I just ran up three flights of stairs and my heart rate is 85 beats per minute. Can’t wait for that cup of black coffee but I am wondering what it will do to my heart. Should I be worrying about this and, if so, will that raise my heart rate too?
I am wearing this contraption for training purposes under the instructions of my therapeutic personal trainer, Ricardo and I find it fascinating and, let’s admit it, I have got slightly obsessive about it.
I wear a mini-computer on a strap around my chest which transmits my heart rate to the watch on my wrist and, if I so wish, I can tell just what every activity does to my heart. Does making the coffee raise it more than drinking it, I wonder?
Well, yes it did. Making it raised my heart rate to 84 bpm and I have now finished the coffee, it was great, Columbian, black and strong, and my resting heart rate is now 74 beats per minute. I expect it to settle at about 64 bpm but I promise not to obsess.
When I last saw my neurologist, who is observing my recovery from that brain haemorrhage that I suffered 18 months ago, she was slightly concerned that some of my remaining symptoms could indicate that I may have had a minor stroke at the same time as the haemorrhage and the subsequent grand mal epileptic fits. As a precaution, I am having my blood pressure tested every month for a year and, so far, so good.
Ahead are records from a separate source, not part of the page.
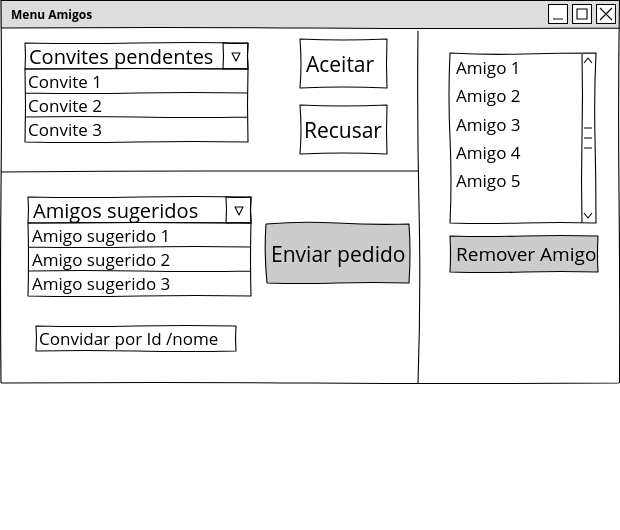
<!DOCTYPE html>
<html lang="pt">
<head>
<meta charset="utf-8">
<title>Menu Amigos</title>
<style>
:root { --paper: #fff; --ink: #000; --button: #ccc; --bar: #ddd; }
* { box-sizing: border-box; margin: 0; padding: 0; }
html, body { width: 620px; height: 530px; overflow: hidden; background: var(--paper); }
body { font: 17px "Open Sans", "Noto Sans", sans-serif; color: var(--ink); }
ul { list-style: none; }
.window { position: relative; width: 620px; height: 384px; }
.sketch { position: absolute; left: 0; top: 0; width: 100%; height: 100%; overflow: visible; fill: none; stroke: var(--ink); stroke-width: 1.1; stroke-linejoin: round; }
.sketch .grey { fill: var(--button); }
.sketch .solid { fill: var(--ink); }
.label { position: relative; white-space: nowrap; }
.titlebar { position: relative; display: flex; align-items: center; justify-content: space-between; height: 28px; padding: 0 4px 0 11px; background: var(--bar); }
.titlebar h1 { font-size: 12px; font-weight: 700; }
.controls { display: flex; gap: 4px; }
.controls svg { width: 20px; height: 20px; fill: var(--paper); stroke: var(--ink); stroke-width: 1.1; }
.body { position: relative; display: grid; grid-template-columns: 418px 202px; height: 356px; }
.left { display: grid; grid-template-rows: 143px 213px; }
.pending { display: flex; gap: 52px; padding: 11px 0 0 25px; }
.pending .dropdown { margin-top: 4px; }
.decisions { display: flex; flex-direction: column; gap: 17px; }
.suggested { padding: 26px 0 0 28px; }
.request { display: flex; gap: 14px; }
.dropdown { --inset: 3px; position: relative; width: 223px; height: 99px; }
.suggested .dropdown { --inset: 4px; }
.dropdown h2 { height: 26px; line-height: 27px; padding-left: calc(var(--inset) + 1px); font-size: 20px; font-weight: 400; }
.dropdown li { height: 24px; line-height: 25px; padding-left: var(--inset); }
.button { position: relative; display: flex; align-items: center; padding-left: 6px; font-size: 21px; color: inherit; text-decoration: none; }
.decisions .button { width: 87px; height: 49px; padding-left: 6px; }
.decisions .button + .button { padding-left: 4px; }
.send { width: 145px; height: 61px; margin-top: 26px; }
.invite { position: relative; display: flex; align-items: center; width: 200px; height: 25px; margin: 30px 0 0 8px; padding-left: 3px; }
.friends { padding: 25px 0 0 32px; }
.friend-list { position: relative; width: 146px; height: 170px; }
.friend-list li { height: 28.3px; line-height: 29px; padding-left: 6px; }
.remove { width: 148px; height: 36px; margin-top: 13px; font-size: 19px; }
</style>
</head>
<body>
<svg width="0" height="0" style="position:absolute" aria-hidden="true">
  <defs>
    <g id="dropdown-frame">
      <path d="M0 0Q55 1 111 0T223 0Q222 13 223 26Q112 25 0 26Q1 13 0 0Z"/>
      <path class="grey" d="M198 0Q211 1 223 0Q222 13 223 26Q210 25 198 26Q199 13 198 0Z"/>
      <path class="solid" d="M207 10H215L211 18Z"/>
      <path d="M0 26Q112 25 223 26Q222 62 223 99Q170 98 111 99T0 99Q1 62 0 26ZM0 50Q60 51 112 50T223 50M0 74Q55 73 112 74T223 74"/>
    </g>
    <path id="decision-frame" class="grey" d="M0 0Q43 2 87 0Q86 25 87 49Q44 47 0 49Q2 25 0 0Z"/>
  </defs>
</svg>
<main class="window">
  <header class="titlebar">
    <h1>Menu Amigos</h1>
    <div class="controls">
      <svg viewBox="0 0 20 20" role="img" aria-label="Minimizar"><path d="M.5 .5H19.5V19.5H.5ZM5 15H15"/></svg>
      <svg viewBox="0 0 20 20" role="img" aria-label="Maximizar"><path d="M.5 .5H19.5V19.5H.5ZM5 5H15V15H5Z"/></svg>
      <svg viewBox="0 0 20 20" role="img" aria-label="Fechar"><path d="M.5 .5H19.5V19.5H.5ZM4 4L16 16M16 4L4 16"/></svg>
    </div>
  </header>
  <div class="body">
    <div class="left">
      <section class="pending">
        <div class="dropdown">
          <svg class="sketch" aria-hidden="true"><use href="#dropdown-frame"/></svg>
          <h2 class="label">Convites pendentes</h2>
          <ul class="label"><li>Convite 1</li><li>Convite 2</li><li>Convite 3</li></ul>
        </div>
        <div class="decisions">
          <a class="button" href="#"><svg class="sketch" aria-hidden="true"><use href="#decision-frame"/></svg><span class="label">Aceitar</span></a>
          <a class="button" href="#"><svg class="sketch" aria-hidden="true"><use href="#decision-frame"/></svg><span class="label">Recusar</span></a>
        </div>
      </section>
      <section class="suggested">
        <div class="request">
          <div class="dropdown">
            <svg class="sketch" aria-hidden="true"><use href="#dropdown-frame"/></svg>
            <h2 class="label">Amigos sugeridos</h2>
            <ul class="label"><li>Amigo sugerido 1</li><li>Amigo sugerido 2</li><li>Amigo sugerido 3</li></ul>
          </div>
          <a class="button send" href="#"><svg class="sketch" aria-hidden="true"><path class="grey" d="M1 1Q36 -2 72 0T144 1Q146 30 144 60Q108 59 72 60T2 60Q-1 30 1 1Z"/></svg><span class="label">Enviar pedido</span></a>
        </div>
        <div class="invite"><svg class="sketch" aria-hidden="true"><path d="M0 0Q50 1 100 0T200 0Q199 13 200 25Q150 26 100 25T0 25Q1 12 0 0Z"/></svg><span class="label">Convidar por Id /nome</span></div>
      </section>
    </div>
    <section class="friends">
      <div class="friend-list">
        <svg class="sketch" aria-hidden="true">
          <path d="M0 0Q36 2 73 1T146 0Q144 42 145 85T146 170Q110 169 73 170T0 170Q2 128 0 85T0 0Z"/>
          <path d="M132 1Q133 42 132 85T132 170M134 10L138 5L142 10M134 160L138 165L142 160M134 75H142M134 85H142M134 95H142"/>
        </svg>
        <ul class="label"><li>Amigo 1</li><li>Amigo 2</li><li>Amigo 3</li><li>Amigo 4</li><li>Amigo 5</li></ul>
      </div>
      <a class="button remove" href="#"><svg class="sketch" aria-hidden="true"><path class="grey" d="M0 0Q37 1 74 0T148 0Q147 18 148 36Q111 35 74 36T0 36Q1 18 0 0Z"/></svg><span class="label">Remover Amigo</span></a>
    </section>
  </div>
  <svg class="sketch" viewBox="0 0 620 384" aria-hidden="true">
    <path d="M1 .5H619.5M1 28Q155 27 310 28T619 28M1 0Q2 96 1 192T1 383M619.5 0Q618 96 619 192T619.5 383M1 383Q155 382 310 383T619 383"/>
    <path d="M418 31Q417 119 419 207T418 383M1 172Q105 171 210 171T419 171"/>
  </svg>
</main>
</body>
</html>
Doctors call high blood pressure hypertension and, I suspect, if I do have a problem, it is nothing to do with my heart but more to do with my difficulty in relaxing and switching off my brain. The heart rate monitor has been an unexpected bonus here.
Some scaffolding men have been removing their gear from the house next door and I have just had to rush downstairs again to tell them off for putting ladders on my roof without asking for my permission. I was firm but fair and my heart rate rose to 94 bpm. After a few deep breaths, I am writing again and I am down to 82 bpm but then I am a very fast typist.
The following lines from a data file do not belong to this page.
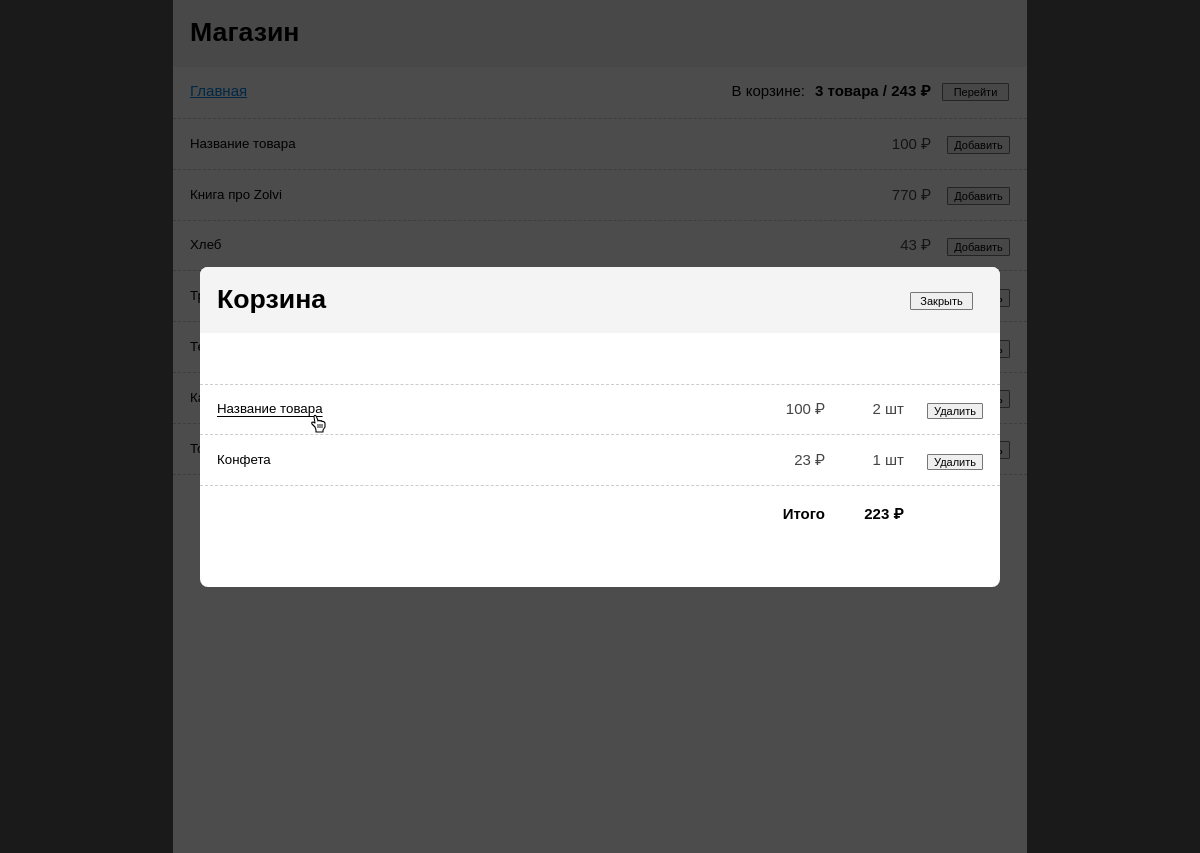
<!DOCTYPE html>
<html lang="ru">
<head>
<meta charset="utf-8">
<title>Магазин</title>
<style>
:root {
  --backdrop: #575757;
  --surface: #fff;
  --head: #f4f4f4;
  --text: #000;
  --muted: #444;
  --link: #0087e9;
  --dash: #ccc;
  --button: #efefef;
  --button-edge: #767676;
  --shade: rgba(0, 0, 0, .7);
}
* { box-sizing: border-box; margin: 0; }
body {
  position: relative;
  width: 1200px;
  height: 853px;
  overflow: hidden;
  background: var(--backdrop);
  color: var(--text);
  font: 15px/18px "Liberation Sans", Roboto, "Noto Sans", sans-serif;
  white-space: nowrap;
}
.shop {
  width: 854px;
  height: 853px;
  margin-left: 173px;
  background: var(--surface);
}
.head {
  display: flex;
  align-items: center;
  justify-content: space-between;
  height: 66.5px;
  padding: 0 27px 2px 17px;
  background: var(--head);
}
h1, h2 { font-size: 26.7px; line-height: 30px; font-weight: 700; }
.nav, .item, .line { border-bottom: 1px dashed var(--dash); }
.nav {
  display: flex;
  align-items: center;
  height: 52.5px;
  padding: 0 18px 3px 17px;
}
.nav .home { margin-right: auto; color: var(--link); }
.nav strong { margin: 0 11px 0 10px; }
.list { list-style: none; padding: 0; }
.item {
  display: flex;
  align-items: center;
  height: 50.8px;
  padding: 0 17px;
}
.name { margin-right: auto; font-size: 13.3px; color: var(--text); }
.price, .count { color: var(--muted); }
.item .price { margin-right: 16px; }
.button {
  display: block;
  width: 63px;
  height: 18px;
  border: 1px solid var(--button-edge);
  border-radius: 1px;
  background: var(--button);
  color: var(--text);
  font-size: 11px;
  line-height: 16px;
  text-align: center;
  text-decoration: none;
}
.item .button { margin-top: 3px; }
.nav .button { width: 67px; margin-top: 2px; }
.shade { position: absolute; inset: 0; background: var(--shade); }
.cart {
  position: absolute;
  left: 200px;
  top: 266.5px;
  width: 800px;
  height: 320.5px;
  border-radius: 8px;
  overflow: hidden;
  background: var(--surface);
}
.cart .head .button { margin-top: 5px; }
.line, .total {
  display: grid;
  grid-template-columns: 1fr 79px 79px;
  align-items: center;
  height: 50.8px;
  padding: 0 17px;
}
.line { grid-template-columns: 1fr 100px 79px 79px; }
.line .price, .line .count, .total span { text-align: right; }
.line .button { width: 56px; height: 16px; line-height: 14px; margin: 3px 0 0 23px; }
.line.spacer { height: 51.5px; }
.line .name { text-underline-offset: 3px; }
.total { height: 56px; padding-right: 17px; font-weight: 700; grid-template-columns: 1fr 79px 79px; }
.pointer { position: absolute; left: 310px; top: 414px; }
</style>
</head>
<body>
<main class="shop">
  <header class="head"><h1>Магазин</h1></header>
  <nav class="nav">
    <a class="home" href="#">Главная</a>
    <span>В корзине:</span><strong>3 товара / 243 ₽</strong>
    <a class="button" href="#">Перейти</a>
  </nav>
  <ul class="list">
    <li class="item"><span class="name">Название товара</span><span class="price">100 ₽</span><a class="button" href="#">Добавить</a></li>
    <li class="item"><span class="name">Книга про Zolvi</span><span class="price">770 ₽</span><a class="button" href="#">Добавить</a></li>
    <li class="item"><span class="name">Хлеб</span><span class="price">43 ₽</span><a class="button" href="#">Добавить</a></li>
    <li class="item"><span class="name">Трактор</span><a class="button" href="#">Добавить</a></li>
    <li class="item"><span class="name">Телефон</span><a class="button" href="#">Добавить</a></li>
    <li class="item"><span class="name">Карандаш</span><a class="button" href="#">Добавить</a></li>
    <li class="item"><span class="name">Товар</span><a class="button" href="#">Добавить</a></li>
  </ul>
</main>
<div class="shade"></div>
<section class="cart" role="dialog" aria-label="Корзина">
  <header class="head"><h2>Корзина</h2><a class="button" href="#">Закрыть</a></header>
  <div class="line spacer"></div>
  <div class="line"><a class="name" href="#">Название товара</a><span class="price">100 ₽</span><span class="count">2 шт</span><a class="button" href="#">Удалить</a></div>
  <div class="line"><span class="name">Конфета</span><span class="price">23 ₽</span><span class="count">1 шт</span><a class="button" href="#">Удалить</a></div>
  <div class="total"><span>Итого</span><span>223 ₽</span></div>
</section>
<svg class="pointer" width="18" height="20" viewBox="0 0 18 20" aria-hidden="true">
  <path d="M5 13 L2 10 Q1 8 3 8 L5 9 L4 3 Q4 1 5.5 1.5 Q6.5 2 7 4 L8 7 Q9 5.5 10 7 Q11 6 12 7.5 Q14 7 15 9 V13 L13 16 V18 H6 V16 Z" fill="#fff" stroke="#000" stroke-width="1.1" stroke-linejoin="round"/>
  <path d="M8 10 V14 M10 10 V14 M12 10 V14" stroke="#000" stroke-width=".9"/>
</svg>
</body>
</html>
Where the monitor is a brilliant devise is at the gym where I can work out exactly what pace to set so that my exercise is at the appropriate aerobic intensity and, just as importantly, that my cooling down afterwards is sufficiently relaxed to bring down my heart rate to a good resting speed.
In time, I think, I will learn to recognise how much I should exert myself and just when I should rest.
I took it to the park yesterday with my kung fu instructor Neil for our weekly lesson. It was interesting to see how my Tai Chi form could be much more relaxed and just how much my Chinese Straight Sword pattern pushed up my heart rate. Now that I am concentrating on soft styles in my martial arts training, the monitor is a useful spy telling me just how much looser and more relaxed I need to be.
The scaffolders have gone, the coffee is drunk and this blog is complete – my heart rate is now 74 bpm. Room for improvement I think. I wonder if this excellent little piece of equipment will actually show me how to relax one day.